Each record beneath this line is to be copied exactly.

+++ SUPPLIED MATERIAL

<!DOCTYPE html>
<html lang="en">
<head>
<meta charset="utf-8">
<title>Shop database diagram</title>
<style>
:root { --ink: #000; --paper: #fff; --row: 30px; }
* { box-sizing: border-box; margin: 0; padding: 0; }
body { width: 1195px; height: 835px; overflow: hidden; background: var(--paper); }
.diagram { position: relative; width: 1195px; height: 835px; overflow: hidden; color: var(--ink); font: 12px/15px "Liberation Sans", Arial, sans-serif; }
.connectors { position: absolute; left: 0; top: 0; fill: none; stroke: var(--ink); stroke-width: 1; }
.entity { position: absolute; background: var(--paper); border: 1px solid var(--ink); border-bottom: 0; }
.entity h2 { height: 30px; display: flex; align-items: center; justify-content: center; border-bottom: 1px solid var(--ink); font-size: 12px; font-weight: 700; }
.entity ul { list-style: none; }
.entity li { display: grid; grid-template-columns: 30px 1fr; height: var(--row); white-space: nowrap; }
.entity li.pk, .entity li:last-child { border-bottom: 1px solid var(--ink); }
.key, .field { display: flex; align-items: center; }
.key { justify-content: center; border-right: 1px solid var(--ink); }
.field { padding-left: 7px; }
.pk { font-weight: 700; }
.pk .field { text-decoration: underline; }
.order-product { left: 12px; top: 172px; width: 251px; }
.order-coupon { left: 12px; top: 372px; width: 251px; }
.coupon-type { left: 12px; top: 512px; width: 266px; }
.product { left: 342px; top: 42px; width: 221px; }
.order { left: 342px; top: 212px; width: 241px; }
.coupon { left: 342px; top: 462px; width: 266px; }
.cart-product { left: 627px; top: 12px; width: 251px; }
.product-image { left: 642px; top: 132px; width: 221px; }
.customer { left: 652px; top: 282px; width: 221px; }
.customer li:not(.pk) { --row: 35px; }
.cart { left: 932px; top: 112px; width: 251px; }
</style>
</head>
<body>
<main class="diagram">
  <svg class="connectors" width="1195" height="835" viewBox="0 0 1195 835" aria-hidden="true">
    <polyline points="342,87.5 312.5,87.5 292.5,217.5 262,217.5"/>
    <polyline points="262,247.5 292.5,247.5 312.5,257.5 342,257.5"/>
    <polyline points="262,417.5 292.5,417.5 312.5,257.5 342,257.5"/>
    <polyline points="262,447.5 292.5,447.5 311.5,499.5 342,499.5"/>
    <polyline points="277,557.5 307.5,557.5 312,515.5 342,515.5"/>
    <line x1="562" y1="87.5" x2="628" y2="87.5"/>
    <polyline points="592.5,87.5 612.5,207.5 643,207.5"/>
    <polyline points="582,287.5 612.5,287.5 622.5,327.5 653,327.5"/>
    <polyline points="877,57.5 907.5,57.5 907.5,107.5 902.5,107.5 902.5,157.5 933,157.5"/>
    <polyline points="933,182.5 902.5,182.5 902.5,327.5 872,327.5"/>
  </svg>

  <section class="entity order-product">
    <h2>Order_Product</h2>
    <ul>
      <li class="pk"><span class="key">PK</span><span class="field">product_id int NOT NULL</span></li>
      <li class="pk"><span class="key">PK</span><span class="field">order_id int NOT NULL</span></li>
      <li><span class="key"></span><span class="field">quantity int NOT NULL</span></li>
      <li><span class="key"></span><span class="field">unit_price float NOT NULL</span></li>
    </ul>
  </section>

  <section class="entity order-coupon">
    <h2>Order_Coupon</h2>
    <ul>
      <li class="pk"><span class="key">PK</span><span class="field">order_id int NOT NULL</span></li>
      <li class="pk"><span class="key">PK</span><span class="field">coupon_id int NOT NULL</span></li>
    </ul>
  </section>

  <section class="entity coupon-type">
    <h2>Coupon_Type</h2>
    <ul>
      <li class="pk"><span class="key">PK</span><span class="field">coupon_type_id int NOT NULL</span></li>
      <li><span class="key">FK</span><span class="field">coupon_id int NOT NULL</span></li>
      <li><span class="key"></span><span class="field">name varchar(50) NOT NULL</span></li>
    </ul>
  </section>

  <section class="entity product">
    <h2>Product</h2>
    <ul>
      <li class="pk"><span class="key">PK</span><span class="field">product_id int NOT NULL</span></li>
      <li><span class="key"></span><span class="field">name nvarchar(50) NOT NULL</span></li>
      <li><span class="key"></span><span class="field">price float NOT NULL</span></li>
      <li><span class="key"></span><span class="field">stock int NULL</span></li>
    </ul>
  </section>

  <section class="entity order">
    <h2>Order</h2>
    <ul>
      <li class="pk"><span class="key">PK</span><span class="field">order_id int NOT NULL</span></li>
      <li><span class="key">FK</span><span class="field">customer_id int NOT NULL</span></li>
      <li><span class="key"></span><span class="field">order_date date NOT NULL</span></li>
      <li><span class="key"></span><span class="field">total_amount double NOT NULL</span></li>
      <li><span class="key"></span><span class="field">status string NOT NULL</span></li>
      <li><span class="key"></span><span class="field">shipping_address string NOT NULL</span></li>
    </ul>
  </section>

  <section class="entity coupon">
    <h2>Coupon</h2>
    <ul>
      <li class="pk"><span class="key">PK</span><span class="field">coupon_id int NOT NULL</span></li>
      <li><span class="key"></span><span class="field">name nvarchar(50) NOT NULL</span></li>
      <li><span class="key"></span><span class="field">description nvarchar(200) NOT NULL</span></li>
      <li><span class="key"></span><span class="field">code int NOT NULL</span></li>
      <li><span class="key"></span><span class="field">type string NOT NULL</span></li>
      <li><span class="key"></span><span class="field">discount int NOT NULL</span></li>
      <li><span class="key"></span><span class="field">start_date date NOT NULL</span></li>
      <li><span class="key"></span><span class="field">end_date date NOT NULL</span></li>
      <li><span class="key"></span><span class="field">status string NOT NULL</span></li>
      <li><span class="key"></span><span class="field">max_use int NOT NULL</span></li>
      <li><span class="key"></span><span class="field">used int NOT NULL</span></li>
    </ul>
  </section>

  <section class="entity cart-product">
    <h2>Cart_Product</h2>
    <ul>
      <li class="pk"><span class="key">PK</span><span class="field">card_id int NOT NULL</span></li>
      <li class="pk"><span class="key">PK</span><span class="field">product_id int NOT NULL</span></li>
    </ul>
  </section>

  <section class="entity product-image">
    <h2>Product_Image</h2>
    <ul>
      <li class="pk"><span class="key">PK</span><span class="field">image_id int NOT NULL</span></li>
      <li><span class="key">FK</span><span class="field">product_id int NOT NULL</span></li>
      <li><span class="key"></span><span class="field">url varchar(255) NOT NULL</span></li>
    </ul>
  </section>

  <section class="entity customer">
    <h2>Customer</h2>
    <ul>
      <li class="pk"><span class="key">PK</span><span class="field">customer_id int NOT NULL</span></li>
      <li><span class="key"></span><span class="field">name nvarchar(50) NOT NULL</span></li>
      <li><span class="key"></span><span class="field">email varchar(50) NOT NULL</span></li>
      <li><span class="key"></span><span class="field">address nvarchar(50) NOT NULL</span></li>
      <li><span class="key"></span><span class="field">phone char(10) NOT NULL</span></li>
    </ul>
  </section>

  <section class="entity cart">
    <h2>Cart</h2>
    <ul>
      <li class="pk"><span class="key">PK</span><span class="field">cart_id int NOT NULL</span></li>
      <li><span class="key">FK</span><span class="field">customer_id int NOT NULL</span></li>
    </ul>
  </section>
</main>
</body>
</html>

++++++

▶ _YOUR SOLUTION_
<!DOCTYPE html>
<html lang="en">
<head>
<meta charset="utf-8">
<title>Shop database diagram</title>
<style>
:root { --ink: #000; --paper: #fff; --row: 30px; }
* { box-sizing: border-box; margin: 0; padding: 0; }
body { width: 1195px; height: 835px; overflow: hidden; background: var(--paper); }
.diagram { position: relative; width: 1195px; height: 835px; overflow: hidden; color: var(--ink); font: 12px/15px "Liberation Sans", Arial, sans-serif; }
.connectors { position: absolute; left: 0; top: 0; fill: none; stroke: var(--ink); stroke-width: 1; }
.entity { position: absolute; background: var(--paper); border: 1px solid var(--ink); border-bottom: 0; }
.entity h2 { height: 30px; display: flex; align-items: center; justify-content: center; border-bottom: 1px solid var(--ink); font-size: 12px; font-weight: 700; }
.entity ul { list-style: none; }
.entity li { display: grid; grid-template-columns: 30px 1fr; height: var(--row); white-space: nowrap; }
.entity li.pk, .entity li:last-child { border-bottom: 1px solid var(--ink); }
.key, .field { display: flex; align-items: center; }
.key { justify-content: center; border-right: 1px solid var(--ink); }
.field { padding-left: 7px; }
.pk { font-weight: 700; }
.pk .field { text-decoration: underline; }
.order-product { left: 12px; top: 172px; width: 251px; }
.order-coupon { left: 12px; top: 372px; width: 251px; }
.coupon-type { left: 12px; top: 512px; width: 266px; }
.product { left: 342px; top: 42px; width: 221px; }
.order { left: 342px; top: 212px; width: 241px; }
.coupon { left: 342px; top: 462px; width: 266px; }
.cart-product { left: 627px; top: 12px; width: 251px; }
.product-image { left: 642px; top: 132px; width: 221px; }
.customer { left: 652px; top: 282px; width: 221px; }
.customer li:not(.pk) { --row: 35px; }
.cart { left: 932px; top: 112px; width: 251px; }
</style>
</head>
<body>
<main class="diagram">
  <svg class="connectors" width="1195" height="835" viewBox="0 0 1195 835" aria-hidden="true">
    <polyline points="342,87.5 312.5,87.5 292.5,217.5 262,217.5"/>
    <polyline points="262,247.5 292.5,247.5 312.5,257.5 342,257.5"/>
    <polyline points="262,417.5 292.5,417.5 312.5,257.5 342,257.5"/>
    <polyline points="262,447.5 292.5,447.5 311.5,499.5 342,499.5"/>
    <polyline points="277,557.5 307.5,557.5 312,515.5 342,515.5"/>
    <line x1="562" y1="87.5" x2="628" y2="87.5"/>
    <polyline points="592.5,87.5 612.5,207.5 643,207.5"/>
    <polyline points="582,287.5 612.5,287.5 622.5,327.5 653,327.5"/>
    <polyline points="877,57.5 907.5,57.5 907.5,107.5 902.5,107.5 902.5,157.5 933,157.5"/>
    <polyline points="933,182.5 902.5,182.5 902.5,327.5 872,327.5"/>
  </svg>

  <section class="entity order-product">
    <h2>Order_Product</h2>
    <ul>
      <li class="pk"><span class="key">PK</span><span class="field">product_id int NOT NULL</span></li>
      <li class="pk"><span class="key">PK</span><span class="field">order_id int NOT NULL</span></li>
      <li><span class="key"></span><span class="field">quantity int NOT NULL</span></li>
      <li><span class="key"></span><span class="field">unit_price float NOT NULL</span></li>
    </ul>
  </section>

  <section class="entity order-coupon">
    <h2>Order_Coupon</h2>
    <ul>
      <li class="pk"><span class="key">PK</span><span class="field">order_id int NOT NULL</span></li>
      <li class="pk"><span class="key">PK</span><span class="field">coupon_id int NOT NULL</span></li>
    </ul>
  </section>

  <section class="entity coupon-type">
    <h2>Coupon_Type</h2>
    <ul>
      <li class="pk"><span class="key">PK</span><span class="field">coupon_type_id int NOT NULL</span></li>
      <li><span class="key">FK</span><span class="field">coupon_id int NOT NULL</span></li>
      <li><span class="key"></span><span class="field">name varchar(50) NOT NULL</span></li>
    </ul>
  </section>

  <section class="entity product">
    <h2>Product</h2>
    <ul>
      <li class="pk"><span class="key">PK</span><span class="field">product_id int NOT NULL</span></li>
      <li><span class="key"></span><span class="field">name nvarchar(50) NOT NULL</span></li>
      <li><span class="key"></span><span class="field">price float NOT NULL</span></li>
      <li><span class="key"></span><span class="field">stock int NULL</span></li>
    </ul>
  </section>

  <section class="entity order">
    <h2>Order</h2>
    <ul>
      <li class="pk"><span class="key">PK</span><span class="field">order_id int NOT NULL</span></li>
      <li><span class="key">FK</span><span class="field">customer_id int NOT NULL</span></li>
      <li><span class="key"></span><span class="field">order_date date NOT NULL</span></li>
      <li><span class="key"></span><span class="field">total_amount double NOT NULL</span></li>
      <li><span class="key"></span><span class="field">status string NOT NULL</span></li>
      <li><span class="key"></span><span class="field">shipping_address string NOT NULL</span></li>
    </ul>
  </section>

  <section class="entity coupon">
    <h2>Coupon</h2>
    <ul>
      <li class="pk"><span class="key">PK</span><span class="field">coupon_id int NOT NULL</span></li>
      <li><span class="key"></span><span class="field">name nvarchar(50) NOT NULL</span></li>
      <li><span class="key"></span><span class="field">description nvarchar(200) NOT NULL</span></li>
      <li><span class="key"></span><span class="field">code int NOT NULL</span></li>
      <li><span class="key"></span><span class="field">type string NOT NULL</span></li>
      <li><span class="key"></span><span class="field">discount int NOT NULL</span></li>
      <li><span class="key"></span><span class="field">start_date date NOT NULL</span></li>
      <li><span class="key"></span><span class="field">end_date date NOT NULL</span></li>
      <li><span class="key"></span><span class="field">status string NOT NULL</span></li>
      <li><span class="key"></span><span class="field">max_use int NOT NULL</span></li>
      <li><span class="key"></span><span class="field">used int NOT NULL</span></li>
    </ul>
  </section>

  <section class="entity cart-product">
    <h2>Cart_Product</h2>
    <ul>
      <li class="pk"><span class="key">PK</span><span class="field">card_id int NOT NULL</span></li>
      <li class="pk"><span class="key">PK</span><span class="field">product_id int NOT NULL</span></li>
    </ul>
  </section>

  <section class="entity product-image">
    <h2>Product_Image</h2>
    <ul>
      <li class="pk"><span class="key">PK</span><span class="field">image_id int NOT NULL</span></li>
      <li><span class="key">FK</span><span class="field">product_id int NOT NULL</span></li>
      <li><span class="key"></span><span class="field">url varchar(255) NOT NULL</span></li>
    </ul>
  </section>

  <section class="entity customer">
    <h2>Customer</h2>
    <ul>
      <li class="pk"><span class="key">PK</span><span class="field">customer_id int NOT NULL</span></li>
      <li><span class="key"></span><span class="field">name nvarchar(50) NOT NULL</span></li>
      <li><span class="key"></span><span class="field">email varchar(50) NOT NULL</span></li>
      <li><span class="key"></span><span class="field">address nvarchar(50) NOT NULL</span></li>
      <li><span class="key"></span><span class="field">phone char(10) NOT NULL</span></li>
    </ul>
  </section>

  <section class="entity cart">
    <h2>Cart</h2>
    <ul>
      <li class="pk"><span class="key">PK</span><span class="field">cart_id int NOT NULL</span></li>
      <li><span class="key">FK</span><span class="field">customer_id int NOT NULL</span></li>
    </ul>
  </section>
</main>
</body>
</html>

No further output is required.